Video

Video Brookhaven at Cutting Edge of US Energy Research

Issues like the Keystone XL pipeline, fracking and instability in the Middle East are driving debate in the U.S. about making America energy independent. Recently, the American Energy Innovation Council urged Congress and the White House to make expanded energy research a priority. One beneficiary of increased energy spending would be the Brookhaven National Lab, where clean, renewable, efficient energy is the goal. VOA's Bernard Shusman reports.
Video

Video Southern US Cities Preserve Civil Rights Heritage to Boost Tourism

There has been a surge of interest in the American civil rights movement of the 1950s and '60s, thanks in part to the Hollywood motion picture "Selma." Five decades later, communities in the South are embracing the dark chapters of their past with hopes of luring tourism dollars. VOA's Chris Simkins reports.
Video

Video Deep Under Antarctic Ice Sheet, Life!

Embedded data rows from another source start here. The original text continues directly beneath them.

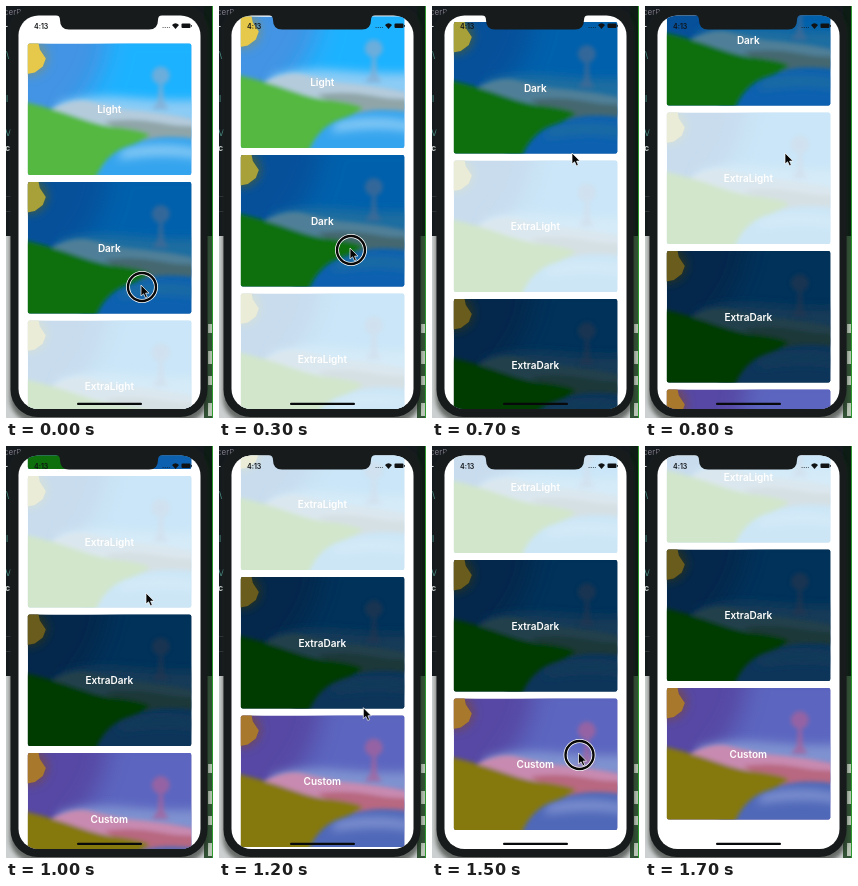
An HTML page for the animation above (1.8 s loop, 207 by 412 pixels).

```html
<!DOCTYPE html>
<html lang="en">
<head>
<meta charset="utf-8">
<style>
  html, body { margin: 0; height: 100%; overflow: hidden; background: #151a1e; }
  svg { display: block; width: 207px; height: 412px; font-family: Inter, Roboto, sans-serif; }
  .label { font-size: 10px; font-weight: 600; fill: #fff; text-anchor: middle; }
  .code { font-size: 9px; fill: #4f9a90; }
  .code .bold { fill: #d5dad8; font-weight: 700; }
</style>
</head>
<body>
<svg viewBox="0 0 207 412">
  <defs>
    <filter id="soft" x="-30%" y="-30%" width="160%" height="160%"><feGaussianBlur stdDeviation="2"/></filter>
    <filter id="haze" x="-50%" y="-50%" width="200%" height="200%"><feGaussianBlur stdDeviation="5"/></filter>
    <filter id="wide" x="-50%" y="-50%" width="200%" height="200%"><feGaussianBlur stdDeviation="12"/></filter>
    <clipPath id="card"><rect width="163.5" height="131.5" rx="2"/></clipPath>
    <clipPath id="screen"><rect x="12.5" y="9.5" width="182" height="393.5" rx="20"/></clipPath>
    <g id="scene" clip-path="url(#card)">
      <rect width="164" height="132" style="fill:var(--sky)"/>
      <path d="M80 -20H200V75H40Q85 30 80 -20" style="fill:var(--glow)" filter="url(#wide)"/>
      <g filter="url(#haze)">
        <path d="M30 60Q60 50 100 54T180 56V80H30Z" style="fill:var(--haze)"/>
        <circle cx="2" cy="14" r="18" style="fill:var(--halo)"/>
      </g>
      <path d="M60 84L175 86V145H50Z" style="fill:var(--water)" filter="url(#soft)"/>
      <path d="M95 106Q135 97 175 107V116Q140 108 90 116Z" style="fill:var(--haze)" filter="url(#haze)"/>
      <g filter="url(#soft)">
        <path d="M22 66Q46 54 62 58T98 66Q130 68 170 76V86Q120 84 92 84T22 70Z" style="fill:var(--cloud)"/>
        <path d="M76 78Q105 74 130 79T172 82V96Q135 90 112 98Z" style="fill:var(--shore)"/>
        <path d="M-5 58Q25 65 50 74T92 84Q120 88 122 92Q112 99 96 104Q74 114 66 140H-5Z" style="fill:var(--hill)"/>
      </g>
      <path d="M-4 -4H10L12 6L18 15L15 23L7 29L-4 31Z" style="fill:var(--sun)"/>
      <g style="fill:var(--tower)" filter="url(#soft)" opacity=".75">
        <circle cx="133" cy="32" r="9"/>
        <path d="M131.500 38H135L136 58L141 66H124L130 58Z"/>
      </g>
    </g>
  </defs>

  <rect y="230" width="207" height="182" fill="#cdd0d0"/>
  <path d="M0 190.500H207M0 205.500H207" stroke="#30363a"/>
  <rect x="198" width="9" height="230" fill="#0d1c14"/>
  <rect x="198" y="230" width="9" height="182" fill="#335436"/>
  <path d="M204 318V412" stroke="#b9c4b6" stroke-width="4" stroke-dasharray="9 18 13 12"/>
  <path d="M206.500 0V412" stroke="#2c9a2c"/>
  <g class="code">
    <text x="-2" y="9" font-size="8" style="fill:#7f7b88">cerPr</text>
    <text class="bold" x="-2" y="23">-</text><text x="0" y="52">\</text>
    <text x="0" y="96">l</text><text x="-1" y="130">V</text><text class="bold" x="-1" y="145">c</text>
  </g>
  <rect x="4" y="2" width="198" height="414" rx="24" fill="#202824" opacity=".6" filter="url(#soft)"/>
  <rect x="4.500" y="-1" width="197" height="412" rx="27" fill="#171b1c"/>

  <g clip-path="url(#screen)">
    <rect x="12" y="9" width="183" height="395" fill="#fff"/>
    <g id="list"></g>
    <g fill="#101214">
      <text x="28" y="22.600" font-size="7" font-weight="600">4:13</text>
      <path d="M156.500 21.500H164" fill="none" stroke="#101214" opacity=".6" stroke-dasharray="1.2 1"/>
      <path d="M166 19Q169.500 15.500 173 19L169.500 23Z"/>
      <rect x="175.500" y="17.500" width="9" height="4.600" rx="1"/>
      <rect x="185" y="19" width=".8" height="1.800"/>
    </g>
    <rect x="71" y="396.800" width="65" height="2.200" rx="1.100" fill="#08090a"/>
  </g>
  <path d="M50 9H156Q152 9.500 152 14Q152 23.500 143 23.500H63Q54 23.500 54 14Q54 9.500 50 9" fill="#171b1c"/>

  <g id="pointer">
    <g id="ring" fill="none">
      <circle cx="1" cy="1" r="14" stroke="#fff" stroke-width="4"/>
      <circle cx="1" cy="1" r="14" stroke="#080808" stroke-width="2.400"/>
    </g>
    <path d="M0 -1V10L2.600 7.800L4.400 11.800L6.300 11L4.600 7.100H8Z" fill="#050505" stroke="#fff" stroke-width=".7"/>
  </g>
</svg>
<script>
const parts = ['sky', 'glow', 'haze', 'cloud', 'hill', 'water', 'shore', 'sun', 'halo', 'tower'];
const themes = {
  Light: '#4394e4 #1fb2ff #8accf6 #b4cbdc #55b840 #35a4ee #8fa5a8 #e6c84a #6f9390 #86acd0',
  Dark: '#06509a #0560ac #1f6da0 #507f98 #077007 #0a60b0 #44686f #a8a038 #3c5c48 #456a94',
  ExtraLight: '#c8dcee #cae6f8 #d5ebf8 #dbe7ee #d2e6cc #cce6f6 #d5e0e4 #eaecd8 #d5e0da #d3dfec',
  ExtraDark: '#04284c #04305a #123a58 #24404c #053a05 #07345a #1c3838 #6a5c1c #253020 #233650',
  Custom: '#5648a4 #5c66c0 #7f92d0 #c88ab0 #85780c #5068b8 #b86880 #a8782c #70485c #a8629a'
};

const byId = id => document.getElementById(id);
const list = byId('list'), pointer = byId('pointer'), ring = byId('ring');

list.innerHTML = Object.entries(themes).map(([name, colors], i) => {
  const vars = colors.split(' ').map((c, k) => `--${parts[k]}:${c}`).join(';');
  return `<g transform="translate(21.8 ${37.5 + i * 138.5})">
    <use href="#scene" style="${vars}"/>
    <text class="label" x="81.5" y="69.6">${name}</text></g>`;
}).join('');

// Scroll offset at every 100 ms step
const scroll = [0, 4, 14, 27, 42, 57, 105, 160, 208, 250, 284.5, 309, 322, 328, 332, 339, 346, 349.5];
// Pointer poses: step, x, y
const poses = [[0, 135, 280], [3, 131, 243], [5, 129.5, 211], [6, 134, 165], [7, 140, 148],
  [10, 140, 148], [13, 146.5, 320], [14, 146.5, 315], [16, 146.5, 301], [17, 146.5, 301]];

function poseAt(step) {
  const i = Math.max(1, poses.findIndex(p => p[0] >= step));
  const [a, b] = [poses[i - 1], poses[i]];
  const u = (step - a[0]) / (b[0] - a[0]);
  return [a[1] + (b[1] - a[1]) * u, a[2] + (b[2] - a[2]) * u];
}

function draw(now) {
  const step = Math.floor(now % 1800 / 100);
  const pressed = step <= 6 || (step >= 13 && step <= 15);
  list.setAttribute('transform', `translate(0 ${-scroll[step]})`);
  pointer.setAttribute('transform', `translate(${poseAt(step)})`);
  pointer.style.display = step < 17 ? '' : 'none';
  ring.style.display = pressed ? '' : 'none';
  requestAnimationFrame(draw);
}
draw(performance.now());
</script>
</body>
</html>
```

With the end of summer in the Southern hemisphere, the Antarctic research season is over. Scientists from Northern Illinois University are back in their laboratory after a 3-month expedition on the Ross Ice Shelf, the world’s largest floating ice sheet. As VOA’s Rosanne Skirble reports, they hope to find clues to explain the dynamics of the rapidly melting ice and its impact on sea level rise.
Video

Video Lao Dam Project Runs Into Opposition

A Lao dam project on a section of the Mekong River is drawing opposition from local fishermen, international environmental groups and neighboring countries. VOA's Say Mony visited the region to investigate the concerns. Colin Lovett narrates.

All About America

Circumventing Censorship

An Internet Primer for Healthy Web Habits

As surveillance and censoring technologies advance, so, too, do new tools for your computer or mobile device that help protect your privacy and break through Internet censorship.
More